= WHAT YOU SHOULD DO =
Retype each entry exactly. Skip any pictures.
++++
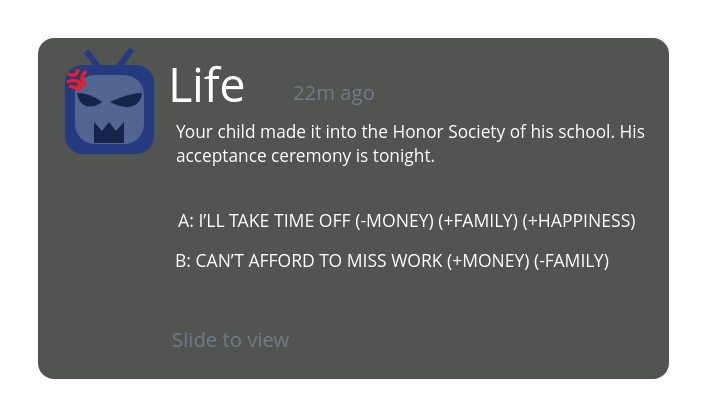
<!DOCTYPE html>
<html lang="en">
<head>
<meta charset="utf-8">
<title>Life notification</title>
<style>
:root {
  --page: #ffffff;
  --card: #525452;
  --text: #ffffff;
  --muted: #6f7c87;
  --set: #263a80;
  --screen: #526591;
  --face: #14254a;
  --anger: #ee1c25;
}
* { box-sizing: border-box; margin: 0; padding: 0; }
body {
  width: 707px;
  height: 417px;
  overflow: hidden;
  padding: 38px;
  background: var(--page);
  font-family: "Open Sans", "Noto Sans", sans-serif;
}
.notification {
  display: grid;
  grid-template-columns: 130px 1fr;
  width: 631px;
  height: 341px;
  border-radius: 16px;
  background: var(--card);
  color: var(--text);
  white-space: nowrap;
}
.app-icon { display: block; width: 94px; height: 110px; margin: 8px 0 0 24px; }
.content { padding-top: 14px; }
.header {
  display: grid;
  grid-template-columns: 125px auto;
  align-items: baseline;
  height: 64px;
}
.title { font-size: 47px; font-weight: 400; line-height: 64px; letter-spacing: -0.3px; }
.time, .hint { color: var(--muted); font-size: 20.3px; line-height: 28px; }
.time { position: relative; top: -2px; }
.message { margin: 4px 0 40px 8px; font-size: 17.3px; line-height: 24px; }
.choices { display: grid; gap: 16px; list-style: none; line-height: 24px; }
.choice-a { padding-left: 10px; font-size: 17.6px; }
.choice-b { padding-left: 7px; font-size: 17.5px; }
.hint { margin: 53px 0 0 4px; }
</style>
</head>
<body>
<article class="notification">
  <svg class="app-icon" viewBox="62 46 94 110" role="img" aria-label="Angry television">
    <g stroke="var(--set)" stroke-width="6">
      <line x1="86" y1="51" x2="99" y2="68"/>
      <line x1="132" y1="49" x2="118" y2="68"/>
    </g>
    <rect x="65" y="65" width="89" height="89" rx="18" fill="var(--set)"/>
    <rect x="75" y="75" width="69" height="69" rx="20" fill="var(--screen)"/>
    <g fill="var(--face)">
      <path d="M77 93Q90 93 102 102Q94 108 86 106Q79 104 77 93Z"/>
      <path d="M142 93Q129 93 110 102Q123 109 133 106Q141 103 142 93Z"/>
      <polygon points="94,143 94,122 102,131 109,122 116,131 124,122 124,143"/>
    </g>
    <g fill="none" stroke="var(--anger)" stroke-width="3.5">
      <path d="M68 74Q77 78 78 69"/>
      <path d="M86 71Q78 79 86 86"/>
      <path d="M67 82Q74 79 79 82Q81 86 79 91"/>
      <path d="M69 86L78 88"/>
    </g>
  </svg>
  <div class="content">
    <header class="header">
      <h1 class="title">Life</h1>
      <span class="time">22m ago</span>
    </header>
    <p class="message">Your child made it into the Honor Society of his school. His<br>acceptance ceremony is tonight.</p>
    <ul class="choices">
      <li class="choice-a">A: I’LL TAKE TIME OFF (-MONEY) (+FAMILY) (+HAPPINESS)</li>
      <li class="choice-b">B: CAN’T AFFORD TO MISS WORK (+MONEY) (-FAMILY)</li>
    </ul>
    <p class="hint">Slide to view</p>
  </div>
</article>
</body>
</html>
++++
= YOUR RESPONSE =
<!DOCTYPE html>
<html lang="en">
<head>
<meta charset="utf-8">
<title>Life notification</title>
<style>
:root {
  --page: #ffffff;
  --card: #525452;
  --text: #ffffff;
  --muted: #6f7c87;
  --set: #263a80;
  --screen: #526591;
  --face: #14254a;
  --anger: #ee1c25;
}
* { box-sizing: border-box; margin: 0; padding: 0; }
body {
  width: 707px;
  height: 417px;
  overflow: hidden;
  padding: 38px;
  background: var(--page);
  font-family: "Open Sans", "Noto Sans", sans-serif;
}
.notification {
  display: grid;
  grid-template-columns: 130px 1fr;
  width: 631px;
  height: 341px;
  border-radius: 16px;
  background: var(--card);
  color: var(--text);
  white-space: nowrap;
}
.app-icon { display: block; width: 94px; height: 110px; margin: 8px 0 0 24px; }
.content { padding-top: 14px; }
.header {
  display: grid;
  grid-template-columns: 125px auto;
  align-items: baseline;
  height: 64px;
}
.title { font-size: 47px; font-weight: 400; line-height: 64px; letter-spacing: -0.3px; }
.time, .hint { color: var(--muted); font-size: 20.3px; line-height: 28px; }
.time { position: relative; top: -2px; }
.message { margin: 4px 0 40px 8px; font-size: 17.3px; line-height: 24px; }
.choices { display: grid; gap: 16px; list-style: none; line-height: 24px; }
.choice-a { padding-left: 10px; font-size: 17.6px; }
.choice-b { padding-left: 7px; font-size: 17.5px; }
.hint { margin: 53px 0 0 4px; }
</style>
</head>
<body>
<article class="notification">
  <svg class="app-icon" viewBox="62 46 94 110" role="img" aria-label="Angry television">
    <g stroke="var(--set)" stroke-width="6">
      <line x1="86" y1="51" x2="99" y2="68"/>
      <line x1="132" y1="49" x2="118" y2="68"/>
    </g>
    <rect x="65" y="65" width="89" height="89" rx="18" fill="var(--set)"/>
    <rect x="75" y="75" width="69" height="69" rx="20" fill="var(--screen)"/>
    <g fill="var(--face)">
      <path d="M77 93Q90 93 102 102Q94 108 86 106Q79 104 77 93Z"/>
      <path d="M142 93Q129 93 110 102Q123 109 133 106Q141 103 142 93Z"/>
      <polygon points="94,143 94,122 102,131 109,122 116,131 124,122 124,143"/>
    </g>
    <g fill="none" stroke="var(--anger)" stroke-width="3.5">
      <path d="M68 74Q77 78 78 69"/>
      <path d="M86 71Q78 79 86 86"/>
      <path d="M67 82Q74 79 79 82Q81 86 79 91"/>
      <path d="M69 86L78 88"/>
    </g>
  </svg>
  <div class="content">
    <header class="header">
      <h1 class="title">Life</h1>
      <span class="time">22m ago</span>
    </header>
    <p class="message">Your child made it into the Honor Society of his school. His<br>acceptance ceremony is tonight.</p>
    <ul class="choices">
      <li class="choice-a">A: I’LL TAKE TIME OFF (-MONEY) (+FAMILY) (+HAPPINESS)</li>
      <li class="choice-b">B: CAN’T AFFORD TO MISS WORK (+MONEY) (-FAMILY)</li>
    </ul>
    <p class="hint">Slide to view</p>
  </div>
</article>
</body>
</html>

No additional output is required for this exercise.